Digital image analysis for tumor cellularity and gleason grade to tumor volume analysis in prostate cancer
MetadataShow full item record

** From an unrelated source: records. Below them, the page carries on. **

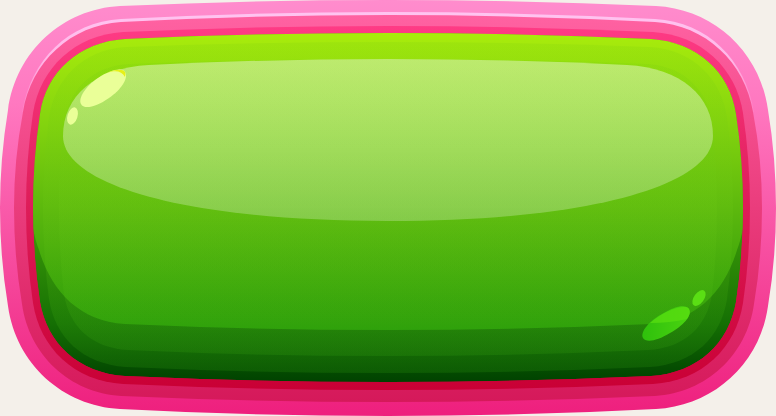
<!DOCTYPE html>
<html lang="en">
<head>
<meta charset="utf-8">
<title>Glossy green button</title>
<style>
:root {
  --backdrop: #f4f0ea;
  --pink-light: #ff8ccd;
  --pink-deep: #ee1f7d;
  --rose-light: #ff62a2;
  --rose-deep: #d5195a;
  --red-light: #ff3b85;
  --red-deep: #c90035;
  --lime: #a9ec0c;
  --leaf: #249607;
  --forest: #004200;
  --glint-pale: #eaff98;
  --glint-green: #4ad410;
}
html, body { margin: 0; background: var(--backdrop); overflow: hidden; }
.button-art { display: block; width: 776px; height: 416px; }
.backdrop { fill: var(--backdrop); }
.glint-pale { fill: var(--glint-pale); }
</style>
</head>
<body>
<svg class="button-art" viewBox="0 0 776 416" role="img" aria-label="Glossy green button with a pink frame">
  <defs>
    <linearGradient id="pink" x2="0" y2="1">
      <stop stop-color="var(--pink-light)"/>
      <stop offset=".25" stop-color="#ff78c0"/>
      <stop offset="1" stop-color="var(--pink-deep)"/>
    </linearGradient>
    <linearGradient id="rose" x2="0" y2="1">
      <stop stop-color="var(--rose-light)"/>
      <stop offset=".5" stop-color="#ea3c7c"/>
      <stop offset="1" stop-color="var(--rose-deep)"/>
    </linearGradient>
    <linearGradient id="red" x2="0" y2="1">
      <stop stop-color="var(--red-light)"/>
      <stop offset=".45" stop-color="#e01f5c"/>
      <stop offset="1" stop-color="var(--red-deep)"/>
    </linearGradient>
    <linearGradient id="shade" gradientUnits="userSpaceOnUse" x1="0" y1="225" x2="0" y2="382">
      <stop stop-color="#3c9a08"/>
      <stop offset=".62" stop-color="#157004"/>
      <stop offset="1" stop-color="var(--forest)"/>
    </linearGradient>
    <linearGradient id="body" gradientUnits="userSpaceOnUse" x1="0" y1="33" x2="0" y2="330">
      <stop stop-color="var(--lime)"/>
      <stop offset=".3" stop-color="#84d40e"/>
      <stop offset=".65" stop-color="#54b30d"/>
      <stop offset="1" stop-color="var(--leaf)"/>
    </linearGradient>
    <linearGradient id="gloss" x2="0" y2="1">
      <stop stop-color="#fff" stop-opacity=".4"/>
      <stop offset="1" stop-color="#fff" stop-opacity=".24"/>
    </linearGradient>
    <linearGradient id="rim" gradientUnits="userSpaceOnUse" x1="0" y1="12" x2="0" y2="120">
      <stop stop-color="#ffc4f0"/>
      <stop offset=".45" stop-color="#ffc4f0" stop-opacity=".8"/>
      <stop offset="1" stop-color="#ffb0e0" stop-opacity="0"/>
    </linearGradient>
    <linearGradient id="inner-glow" gradientUnits="userSpaceOnUse" x1="0" y1="40" x2="0" y2="373">
      <stop stop-color="#62c010" stop-opacity=".12"/>
      <stop offset=".5" stop-color="#74d018" stop-opacity=".13"/>
      <stop offset="1" stop-color="#3cb414" stop-opacity=".17"/>
    </linearGradient>
    <linearGradient id="glint-green" x2="1" y2="0">
      <stop stop-color="#2fc00c"/>
      <stop offset="1" stop-color="var(--glint-green)"/>
    </linearGradient>
    <path id="face" d="M388 33Q520 33 651 39C697 42 730 72 736 114Q743 160 743 208Q743 256 736 302C729 343 698 373 651 376Q520 382 388 382Q256 382 125 376C78 373 47 343 40 302Q33 256 33 208Q33 160 40 114C46 72 79 42 125 39Q256 33 388 33Z"/>
    <clipPath id="face-clip"><use href="#face"/></clipPath>
  </defs>

  <rect class="backdrop" width="776" height="416"/>

  <g id="frame">
    <path fill="url(#pink)" d="M388 0Q524 0 656 6C713 9 760 51 768 110Q776 158 776 208Q776 258 768 306C760 364 713 406 656 409Q524 416 388 416Q252 416 120 409C63 406 16 364 8 306Q0 258 0 208Q0 158 8 110C16 51 63 9 120 6Q252 0 388 0Z"/>
    <path fill="url(#rim)" d="M388 12Q522 12 655 19C708 22 745 60 754 112L736 112L40 112L22 112C31 60 68 22 121 19Q254 12 388 12Z"/>
    <path fill="url(#rose)" d="M388 15Q522 15 655 22C705 25 745 62 753 112Q762 159 762 208Q762 257 754 304C747 355 706 393 655 396Q522 402 388 402Q254 402 121 396C70 393 29 355 22 304Q14 257 14 208Q14 159 23 112C31 62 71 25 121 22Q254 15 388 15Z"/>
    <path fill="url(#red)" d="M388 26Q521 26 653 32C701 35 736 68 743 113Q750 160 750 208Q750 256 743 303C736 348 702 381 653 384Q521 390 388 390Q255 390 123 384C74 381 40 348 33 303Q26 256 26 208Q26 160 33 113C40 68 75 35 123 32Q255 26 388 26Z"/>
  </g>

  <g id="green-face" clip-path="url(#face-clip)">
    <use href="#face" fill="url(#shade)"/>
    <path id="lit-body" fill="url(#body)" d="M30 30H746V208Q743 235 737 250C725 290 698 321 651 324Q520 330 388 330Q256 330 125 324C78 321 51 290 39 250Q33 235 30 208Z"/>
    <path fill="url(#inner-glow)" d="M388 42Q520 42 650 47C694 50 721 79 727 117Q733 162 733 208Q733 254 727 299C721 337 694 364 650 367Q520 373 388 373Q256 373 126 367C82 364 55 337 49 299Q43 254 43 208Q43 162 49 117C55 79 82 50 126 47Q256 42 388 42Z"/>
    <path fill="url(#inner-glow)" d="M388 59Q520 59 648 64C687 67 707 92 712 122Q717 164 717 208Q717 252 712 294C707 326 685 348 648 350Q520 356 388 356Q256 356 128 350C91 348 69 326 64 294Q59 252 59 208Q59 164 64 122C69 92 89 67 128 64Q256 59 388 59Z"/>
  </g>

  <g id="highlights">
    <path fill="url(#gloss)" d="M388 59Q508 59 627 65C681 68 713 96 713 136C713 184 594 221 388 221C182 221 63 184 63 136C63 96 95 68 149 65Q268 59 388 59Z"/>
    <path class="glint-pale" d="M125 72C129 78 121 90 109 98C96 107 84 110 81 104C78 98 86 86 98 78C110 70 122 67 125 72Z"/>
    <path fill="#e6f018" d="M107 73C116 69 123 69 125 72Q126 74 125 77C122 71 115 70 107 73Z"/>
    <ellipse class="glint-pale" cx="72.500" cy="116" rx="5" ry="9" transform="rotate(17 72.500 116)"/>
    <path fill="url(#glint-green)" d="M689 309C693 315 683 326 670 333C657 341 646 343 643 338C640 332 649 321 662 314C675 306 686 304 689 309Z"/>
    <path fill="#5be010" opacity=".7" d="M650 323C666 309 686 304 689 309Q691 313 687 319Q670 323 650 323Z"/>
    <ellipse fill="#5ade14" cx="699" cy="298" rx="5" ry="9" transform="rotate(36 699 298)"/>
  </g>
</svg>
</body>
</html>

PURPOSE: This study was undertaken to compare HALO™ software image analysis measurements of cellularity with visual estimations from the pathologist and to outline a protocol for future experimental determinations of cellularity using HALO™. Secondly, this study investigated the clinically challenging prostate cancers of Gleason score 7 by analyzing a large database of radical prostatectomy (RP) specimens with regard to their Gleason grade composition and percentage tumor volume composition. The importance of these values of tumor cellularity, prostate volume, and tumor volume data were discussed in terms of future diagnostic endeavors. Finally, this study provided a brief background on prostate cancer, prostate cancer epidemiology, digital pathology, and the limitations and difficulties in the technological transition to digital pathology. All work for this study was done at Dana-Farber Cancer Institute (Boston, MA). METHODS: In the first part of this study, histological slides were acquired by radical prostatectomy (RP) and contained 12 tumor foci of varying degrees and sizes. These slides were scanned and imported into the HALO™ image analysis software. The tumor foci, previously demarcated by a pathologist, were annotated by hand in HALO™. An algorithm for image analysis was created by training classifiers to recognize and differentiate between epithelial tissue, stromal tissue, glass, and other. This process was accomplished by classifying 62 regions which were tested for accuracy before becoming the components of an algorithm to analyze the entire annotation layer. Each tumor focus was analyzed individually, and the results were exported into Microsoft® Excel from which relevant data were extracted. Cellularity was calculated by the percentage of tumor area that the algorithm characterized as epithelial. Cellularity values derived from HALO™ measurements for each tumor focus were compared with the visual estimations of cellularity provided by the pathologist using Pearson's correlation analysis. In the second part of this study, a database of 1386 slides containing tumors with Gleason scores between 6 and 9 was compiled from 140 RP cases. The average percentages of Gleason grades 3, 4, and 5 in each case were determined. The percentage of each slide that was occupied by the tumor was also averaged for each case, yielding an average percentage of tumor volume for each case. The average Gleason grade 3, 4, or 5 percentage for each case was plotted against the associated average tumor volume percentage of that case. The cases of Gleason score 7 (3+4, 4+3) were then isolated and plotted in a similar manner. Pearson’s correlation analysis was used to determine the degree of linear correlation between the two variables in each plot. Results: In the first part of this study, a statistically significant positive correlation between the cellularity estimations of the pathologist and the HALO™ cellularity measurements was found (r = 0.92, p < 0.01, n =12). In the second part of this study, there was a statistically significant negative correlation between average Gleason grade 3 percentage per case and average tumor volume percentage per case (r = -0.55, p <0.001, n = 140). There was also a statistically significant positive correlation between average Gleason grade 4 percentage per case and average tumor volume percentage per case (r = 0.55, p <0.001, n = 140). After slides containing Gleason score 6 (3+3) tumor were removed from the data, a statistically significant negative correlation remained between average Gleason grade 3 percentage per case and average tumor volume percentage per case (r = -0.51, p <0.001, n = 78), and a statistically significant positive correlation remained between average Gleason grade 4 percentage per case and average tumor volume percentage per case (r = 0.5, p <0.001, n = 101). A statistically significant relationship between average Gleason grade 5 percentage and average tumor volume percentage was not found (r = 0.32, p = 0.14, n = 23). CONCLUSIONS: In the first part of this study, the strong positive correlation between HALO™ cellularity values and visual estimations by the pathologist suggests that image analysis may be an effective tool for determining cellularity in digital histological images. More research using larger sample sizes is recommended to further validate the correlation between algorithm-derived cellularity from HALO™ and visual estimation by the pathologist. In the second part of this study, it appears that the volume of prostate tumors of Gleason score 7 may have prognostic power, considering that an increased percentage composition of Gleason grade 4 correlated with larger tumor volumes. Because this result may have significant clinical implications, further research specifically on tumors of Gleason score 7 is suggested to verify this relationship.